Libreville – A fragmented centre-left coalition in the Atlantic archipelago of Sao Tome and Principe faces a strong challenge from the centre-right in a parliamentary election on Sunday.
Some 100 000 voters out of a total population of 215 000 have been called to choose members of the national assembly for four years, along with regional and municipal leaders.
A former Portuguese colony in the Gulf of Guinea, the island nation is deeply poor and depends on international cooperation and aid for 90 percent of investments, but it is considered a rare model of parliamentary democracy in Africa.
Two major parties have jostled to run the country since independence in 1975: the Movement for the Liberation of Sao Tome and Principe-Social Democratic Party (MLSTP-PSD), which currently has a tiny majority, and the right-wing Independent Democratic Action party (ADI), looking to benefit from divisions in the left.
In 2021, the people elected an ADI president, Carlos Vila Nova, whose role is largely honorary while power is wielded by Prime Minister Jorge Lopes Bom Jesus of the MLSTP.
In 2018, politicians of the left and centre scrambled to form a coalition to stop power going to the ADI, led by former prime minister Patrice Trovoada (2010-2012 and 2014-2018).

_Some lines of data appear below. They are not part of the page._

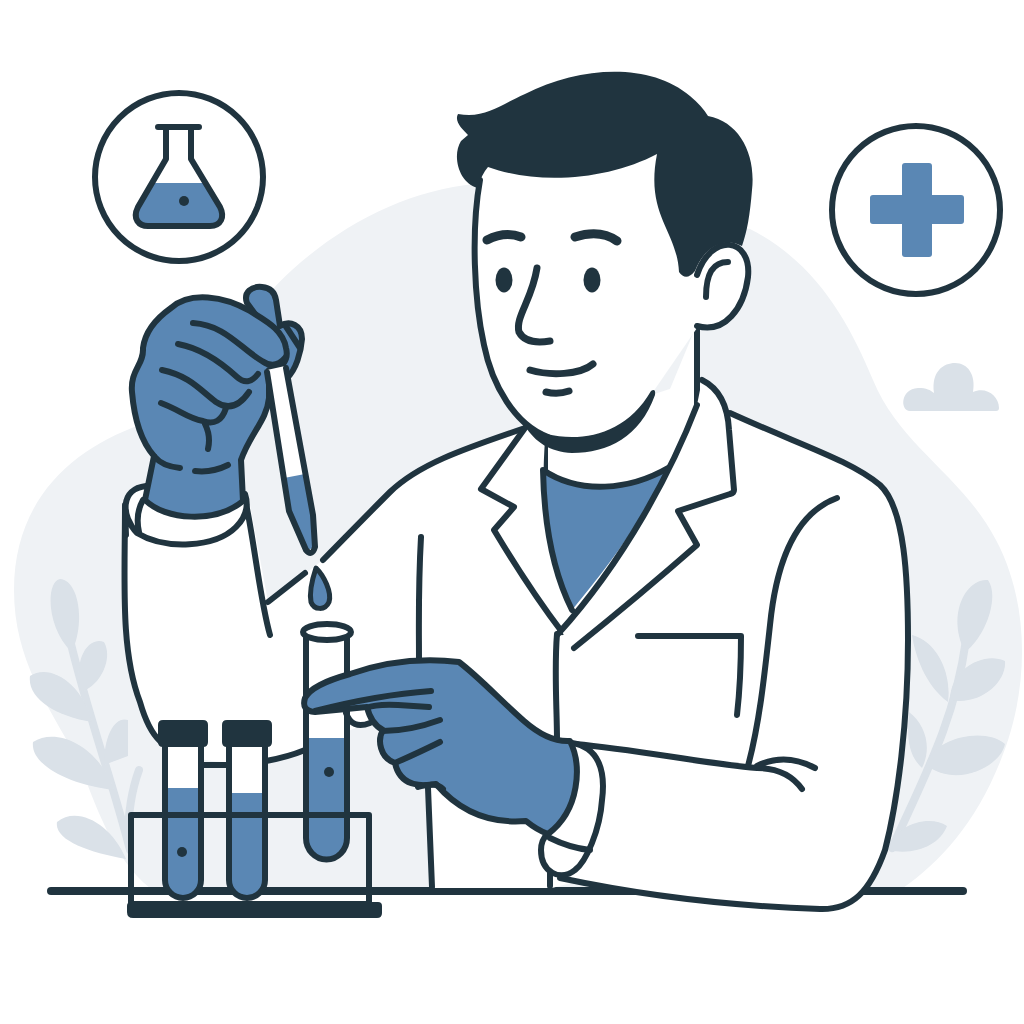
<!DOCTYPE html>
<html lang="en">
<head>
<meta charset="utf-8">
<title>Laboratory scientist with pipette</title>
<style>
:root{--ink:#20343f;--blue:#5a87b4;--white:#fff;--mist:#eff2f5;--leaf:#dae1e8}
html,body{margin:0;width:1024px;height:1024px;overflow:hidden;background:var(--white)}
svg{display:block}
.line{fill:none;stroke:var(--ink);stroke-width:6;stroke-linecap:round;stroke-linejoin:round}
.white{fill:var(--white)}
.blue{fill:var(--blue)}
.ink{fill:var(--ink)}
.leaf{fill:var(--leaf)}
.mist{fill:var(--mist)}
.stem{fill:none;stroke:var(--leaf);stroke-width:8;stroke-linecap:round}
.bold{stroke-width:8}
</style>
</head>
<body>
<svg width="1024" height="1024" viewBox="0 0 1024 1024" role="img" aria-label="Scientist in a lab coat dripping liquid from a pipette into a test tube">
<defs>
<g id="capped-tube">
<path class="white" d="M165 742H201V880A18 18 0 0 1 165 880Z"/>
<path class="blue" d="M165 788H201V880A18 18 0 0 1 165 880Z"/>
<path class="line" d="M165 742V880A18 18 0 0 0 201 880V742"/>
<path class="ink" d="M163 720H203Q208 720 208 725V742Q208 747 203 747H163Q158 747 158 742V725Q158 720 163 720Z"/>
</g>
</defs>

<g id="backdrop">
<path class="mist" d="M14 590C14 500 72 449 140 425C225 396 230 325 292 270C345 222 410 190 475 184L750 229C815 262 848 320 873 380C900 446 962 475 996 540C1030 604 1030 690 1000 762C975 824 940 862 903 888H150C112 858 94 800 78 760C48 705 14 660 14 590Z"/>
<path class="leaf" d="M910 411C900 411 900 389 918 388C927 388 930 390 934 393C931 371 944 363 955 363C968 363 976 375 973 392C986 386 999 396 999 408Q999 411 996 411Z"/>
</g>

<g id="left-plant">
<path class="stem" d="M70 640C88 715 112 780 130 850M139 770Q128 800 128 840"/>
<path class="leaf" d="M72 652C47 630 45 582 60 579C78 580 86 620 72 652ZM81 692C73 660 88 636 104 642C113 657 102 685 81 692ZM92 722C55 716 27 698 30 676C49 663 82 682 92 722ZM104 765C104 735 115 716 128 720V756ZM114 790C70 785 30 765 33 742C58 726 100 748 114 790ZM126 859C88 852 54 840 57 822C78 805 112 825 126 859Z"/>
</g>
<g id="right-plant">
<path class="stem" d="M966 640C955 720 925 775 892 848"/>
<path class="leaf" d="M965 652C946 615 966 578 988 580C1000 597 985 638 965 652ZM950 700C950 668 985 651 1005 661C1007 682 980 706 950 700ZM948 702C925 685 915 655 912 635C936 641 952 672 948 702ZM926 765C932 738 985 726 1005 744C1000 768 955 788 926 765ZM922 768C907 754 907 735 909 712C926 725 932 748 922 768ZM888 850C894 824 930 814 947 826C940 845 915 856 888 850Z"/>
</g>

<path id="bench" class="line bold" d="M51 891H963"/>

<g id="coat">
<path class="white" d="M525 428C460 450 418 465 390 492L323 560L268 602L250 505L125 505C125 560 120 650 140 702Q148 730 160 741C190 765 245 770 305 750L385 715L420 660L432 888H552L575 882C650 895 740 908 820 909C850 909 870 890 885 850C900 800 908 720 908 640C908 580 905 510 880 485C850 460 800 445 730 413L697 380L545 430Z"/>
<path class="line" d="M525 428C460 450 418 465 390 492Q370 512 323 560M305 573L268 602M421 537C418 590 419 625 419 662M428 788L432 887M550 886V868M246 504C254 540 260 600 270 635M125 505C125 580 120 650 140 702Q148 730 160 741M202 765H228M266 761Q288 757 305 750"/>
<path class="line" d="M730 413C800 445 850 460 880 485C905 508 908 580 908 640C908 720 898 800 885 850C870 892 852 910 820 909C730 906 640 895 560 878"/>
<path class="line" d="M837 498C790 515 775 575 770 625C764 680 759 725 748 766M557 634C554 670 557 710 557 740M638 636H741Q741 680 737 715"/>
<path class="line" d="M575 744C640 750 700 763 757 768Q787 768 802 789M757 766Q785 752 815 768"/>
</g>

<g id="neck-and-collar">
<path class="white" d="M543 430H653L697 324V408L668 468C630 490 580 495 543 470Z"/>
<path class="line" d="M697 324V406M545 436V472"/>
<path class="blue" d="M543 470C580 495 630 490 668 468C640 525 605 570 572 610C550 570 546 520 543 470Z"/>
<path class="line" d="M543 470C580 495 630 490 668 468"/>
<path class="white" d="M525 428L481 489L514 507L494 530L562 632L572 610C548 560 540 510 545 440Z"/>
<path class="line" d="M525 428L481 489L514 507L494 530Q530 590 562 632M543 470C544 520 552 570 572 610"/>
<path class="white" d="M702 380C722 390 728 410 729 430L734 492L678 511L697 545L573 648L562 632C620 560 672 470 697 405Z"/>
<path class="line" d="M702 380C722 390 728 410 729 430L734 490Q734 493 730 494L678 511L697 545Q640 595 574 648M697 405C672 470 625 560 558 634"/>
</g>

<g id="head">
<path class="white" d="M480 178C472 230 475 300 484 345C492 395 525 440 575 440C610 440 640 415 653 392L697 328L740 300L700 150Z"/>
<path class="white" d="M697 326C725 334 745 308 749 275C753 240 715 232 697 275Z"/>
<path class="line" d="M480 180C471 230 474 300 484 345C492 385 515 425 548 437M697 326C725 334 744 308 748 277C752 237 711 232 697 275M728 262C712 262 706 275 706 297"/>
<path class="ink" d="M525 426C560 444 620 445 651 391Q656 388 655 395C640 437 608 453 572 453C550 452 535 442 525 426Z"/>
<path class="ink" d="M478 188C458 183 452 155 461 141L468 135C462 129 454 121 458 114C485 119 500 105 525 94C580 66 650 62 690 96Q702 106 708 116C740 122 756 155 752 190C750 215 747 232 742 246C720 235 702 252 695 271Q686 282 679 272C677 230 645 215 657 154C610 179 540 186 488 167Q481 175 478 188Z"/>
<ellipse class="ink" cx="504" cy="280" rx="8.5" ry="12.5"/>
<ellipse class="ink" cx="592" cy="280" rx="8.5" ry="12.5"/>
<path class="line" style="stroke-width:9" d="M487 240Q505 231 521 237M575 237Q600 229 617 241"/>
<path class="line" style="stroke-width:7" d="M537 268C532 300 515 317 519 332Q526 345 550 341M530 370C550 376 580 375 593 364M546 392Q558 395 569 391"/>
</g>

<g id="raised-cuff">
<path class="white" d="M142 487C118 490 120 520 136 534C165 552 215 548 238 524Q252 512 245 493Z"/>
<path class="line" d="M146 486C120 489 121 516 137 533C165 550 215 548 236 527Q251 512 245 494M143 500Q135 514 139 532M125 508L126 535"/>
</g>
<g id="pipette-bulb">
<path class="blue line" style="fill:var(--blue)" d="M258 318L247 303C243 292 252 286 262 287Q274 288 276 300L280 326C290 320 302 325 302 339C301 352 296 370 287 378L264 368Z"/>
</g>
<g id="raised-glove">
<path class="line" style="fill:var(--blue)" d="M154 456L145 500C165 520 215 524 243 501L241 460C250 434 267 420 269 398V370C282 371 289 359 286 348C283 329 264 320 250 311C224 296 190 291 171 308C154 320 145 332 143 348C144 365 130 370 132 392C134 416 140 440 154 456Z"/>
<path class="line" d="M193 323C225 325 240 348 262 361Q275 370 285 358M178 344C205 349 225 366 237 377Q248 387 258 374M162 370C190 376 200 390 216 402Q234 414 249 392M161 403C180 410 187 418 203 421Q220 427 226 408M205 424Q211 436 208 449M155 457Q162 466 180 468M195 471Q212 473 228 465"/>
</g>
<g id="pipette">
<path class="white" d="M267 370L285 366L313 515L314 550L306 552L289 511Z"/>
<path class="blue" d="M284 478L305 474L313 515L314 548L306 550L289 511Z"/>
<path class="line" d="M267 372L289 511L306 550Q312 557 315 547L313 515L286 368M285 325L300 348"/>
<path class="line" style="fill:var(--blue);stroke-width:5" d="M316 568C324 576 332 592 329 602C325 611 314 610 311 602C309 592 312 580 316 568Z"/>
</g>

<g id="held-tube">
<path class="white" d="M306 634H347V838A20 20 0 0 1 306 838Z"/>
<path class="blue" d="M306 738H347V838A20 20 0 0 1 306 838Z"/>
<path class="line" d="M306 638V838A20 21 0 0 0 347 838V638"/>
<ellipse class="line" style="fill:var(--white)" cx="327" cy="632" rx="24" ry="8"/>
<circle class="ink" cx="329" cy="772" r="5"/>
</g>

<g id="pointing-cuff">
<path class="line" style="fill:var(--white)" d="M572 743C598 747 606 770 602 800C600 830 586 862 575 870C560 882 541 872 541 850Q541 840 548 833L560 780Z"/>
<path class="line" d="M550 838Q570 848 590 850"/>
</g>
<g id="pointing-glove">
<path class="line" style="fill:var(--blue)" d="M305 698C310 688 325 681 350 674C390 660 425 658 459 662C480 678 500 700 524 721C540 735 555 742 570 741C582 765 580 810 548 834Q537 830 526 821C490 824 460 812 436 784C420 787 400 786 395 763C380 758 377 740 383 730Q371 724 367 707L315 712Q301 711 305 698Z"/>
<path class="line" d="M315 711C350 702 390 694 431 691M367 708Q375 704 398 705L429 707M383 731Q410 731 440 720M395 763Q420 752 440 742M346 713Q352 730 370 723M418 787Q436 781 443 789"/>
</g>

<g id="tube-rack">
<use href="#capped-tube"/>
<use href="#capped-tube" x="64" y="0"/>
<path class="blue" d="M232 787H262V793H232Z" style="fill:var(--white)"/>
<circle class="ink" cx="182" cy="852" r="5"/>
<path class="line" d="M131 815H369V904H131Z"/>
<path class="ink" d="M131 902H378Q382 902 382 906V913Q382 918 377 918H133Q127 918 127 912V906Q127 902 131 902Z"/>
</g>

<g id="flask-badge">
<circle class="line" style="fill:var(--white)" cx="179" cy="177" r="84"/>
<path class="blue" d="M150 183H208L222 212Q225 225 210 226H148Q134 225 137 212Z"/>
<path class="line" d="M158 127H199M166 128V159L138 207C132 219 139 226 148 226H210C221 226 225 217 220 207L191 159V128"/>
<circle class="ink" cx="184" cy="201" r="5"/>
</g>
<g id="cross-badge">
<circle class="line" style="fill:var(--white)" cx="916" cy="210" r="84"/>
<path class="blue" d="M905 163H929Q932 163 932 166V195H961Q964 195 964 198V221Q964 224 961 224H932V254Q932 257 929 257H905Q902 257 902 254V224H873Q870 224 870 221V198Q870 195 873 195H902V166Q902 163 905 163Z"/>
</g>
</svg>
</body>
</html>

They took a parliamentary majority of just one seat with support from a wing of the Party of Democratic Convergence, which has now distanced itself.
Trovoada retired to Portugal after losing in 2018, but he returned in mid-September and is seen as a favourite of the opposition.
Meanwhile, the popularity of Lopes Bom Jesus has declined as the man who pledged to fight corruption saw accusations of it mount against his own party.
Parliamentary democracy took a long time to come to Sao Tome and Principe, which was ruled for 15 years as a Marxist one-party state by the MLSTP that had opposed the Portuguese regime.
Once a constitutional referendum to introduce multiparty politics and a limit of two terms for the president was approved by more than 95 percent of voters in 1990, democratic elections were held.
The civil authorities withstood military coup bids in 2003 et 2009.
The archipelago gains a modicum of income from cocoa and coffee exports, and attracts tourists. Artisanal fishing is a key source of food, while tropical forest covers 54.1 percent of the territory, according to the World Bank in 2020.
A large majority of children are in school or creches provided for the youngest, but 15.6 percent of the population is estimated to live on less than 1.9 euros (1.9 dollars) a day.